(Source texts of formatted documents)
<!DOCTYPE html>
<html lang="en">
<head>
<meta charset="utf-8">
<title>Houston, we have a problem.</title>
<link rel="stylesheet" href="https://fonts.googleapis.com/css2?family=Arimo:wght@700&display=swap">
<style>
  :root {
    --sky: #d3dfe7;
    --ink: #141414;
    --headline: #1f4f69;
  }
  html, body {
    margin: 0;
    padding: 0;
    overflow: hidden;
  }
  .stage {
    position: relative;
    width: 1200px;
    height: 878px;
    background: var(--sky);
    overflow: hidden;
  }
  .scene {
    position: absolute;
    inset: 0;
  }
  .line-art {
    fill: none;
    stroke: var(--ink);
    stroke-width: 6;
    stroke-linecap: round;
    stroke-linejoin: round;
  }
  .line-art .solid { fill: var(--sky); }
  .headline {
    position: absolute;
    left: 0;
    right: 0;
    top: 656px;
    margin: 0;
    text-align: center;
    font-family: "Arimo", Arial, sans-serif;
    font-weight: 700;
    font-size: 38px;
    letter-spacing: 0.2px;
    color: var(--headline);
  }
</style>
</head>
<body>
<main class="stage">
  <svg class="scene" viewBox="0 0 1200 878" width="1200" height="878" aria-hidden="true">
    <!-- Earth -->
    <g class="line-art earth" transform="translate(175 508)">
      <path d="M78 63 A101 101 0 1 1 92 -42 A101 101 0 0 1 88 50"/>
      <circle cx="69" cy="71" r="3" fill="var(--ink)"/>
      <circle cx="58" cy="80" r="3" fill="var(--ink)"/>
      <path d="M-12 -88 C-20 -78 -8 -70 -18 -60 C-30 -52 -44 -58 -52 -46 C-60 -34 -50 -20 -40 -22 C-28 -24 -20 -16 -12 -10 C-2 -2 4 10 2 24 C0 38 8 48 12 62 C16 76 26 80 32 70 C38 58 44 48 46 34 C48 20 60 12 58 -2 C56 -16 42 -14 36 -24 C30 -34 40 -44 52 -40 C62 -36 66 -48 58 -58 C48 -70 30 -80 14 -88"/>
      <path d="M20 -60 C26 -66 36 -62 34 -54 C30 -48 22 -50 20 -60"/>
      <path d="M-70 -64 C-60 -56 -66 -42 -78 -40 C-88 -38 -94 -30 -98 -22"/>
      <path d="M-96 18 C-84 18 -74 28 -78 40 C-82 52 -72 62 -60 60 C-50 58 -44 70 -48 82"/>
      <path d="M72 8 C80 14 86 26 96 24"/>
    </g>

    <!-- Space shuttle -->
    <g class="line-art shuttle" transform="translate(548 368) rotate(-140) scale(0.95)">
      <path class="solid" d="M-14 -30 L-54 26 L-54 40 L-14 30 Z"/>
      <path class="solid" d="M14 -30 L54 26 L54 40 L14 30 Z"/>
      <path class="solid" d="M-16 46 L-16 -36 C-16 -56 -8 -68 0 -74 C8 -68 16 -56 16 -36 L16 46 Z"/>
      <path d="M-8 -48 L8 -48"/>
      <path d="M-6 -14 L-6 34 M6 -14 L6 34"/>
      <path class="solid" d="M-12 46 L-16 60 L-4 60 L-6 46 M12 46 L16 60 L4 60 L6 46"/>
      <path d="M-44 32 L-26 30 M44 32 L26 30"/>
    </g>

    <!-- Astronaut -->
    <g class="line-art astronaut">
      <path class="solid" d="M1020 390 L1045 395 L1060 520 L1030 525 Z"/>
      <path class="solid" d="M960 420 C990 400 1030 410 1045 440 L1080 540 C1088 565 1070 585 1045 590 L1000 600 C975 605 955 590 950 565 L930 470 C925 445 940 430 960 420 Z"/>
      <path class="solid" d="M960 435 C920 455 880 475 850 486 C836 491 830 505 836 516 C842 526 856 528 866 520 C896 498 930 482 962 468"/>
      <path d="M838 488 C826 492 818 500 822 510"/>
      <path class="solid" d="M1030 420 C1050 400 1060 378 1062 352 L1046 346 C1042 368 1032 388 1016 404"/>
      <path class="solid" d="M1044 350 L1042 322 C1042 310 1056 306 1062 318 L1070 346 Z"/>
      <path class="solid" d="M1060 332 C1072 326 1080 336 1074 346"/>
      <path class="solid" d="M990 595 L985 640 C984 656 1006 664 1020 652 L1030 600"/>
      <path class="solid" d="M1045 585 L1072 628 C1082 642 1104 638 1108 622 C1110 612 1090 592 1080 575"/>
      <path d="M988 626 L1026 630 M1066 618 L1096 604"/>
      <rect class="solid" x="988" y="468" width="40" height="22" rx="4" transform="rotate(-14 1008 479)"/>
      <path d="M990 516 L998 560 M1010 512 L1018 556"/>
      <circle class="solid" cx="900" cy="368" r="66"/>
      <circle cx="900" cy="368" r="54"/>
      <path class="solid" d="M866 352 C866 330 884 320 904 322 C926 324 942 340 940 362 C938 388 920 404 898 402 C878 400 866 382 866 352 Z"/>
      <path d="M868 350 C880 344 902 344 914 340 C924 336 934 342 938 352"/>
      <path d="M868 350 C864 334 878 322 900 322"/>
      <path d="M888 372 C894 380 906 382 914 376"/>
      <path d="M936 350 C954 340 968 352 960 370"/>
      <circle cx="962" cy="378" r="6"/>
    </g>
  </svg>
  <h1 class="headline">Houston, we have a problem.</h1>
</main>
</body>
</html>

About this task -
Take the line with "have a problem.</h1>" and every line after it in the data, and please reproduce them exactly, leaving out all other lines.

Answer below -
  <h1 class="headline">Houston, we have a problem.</h1>
</main>
</body>
</html>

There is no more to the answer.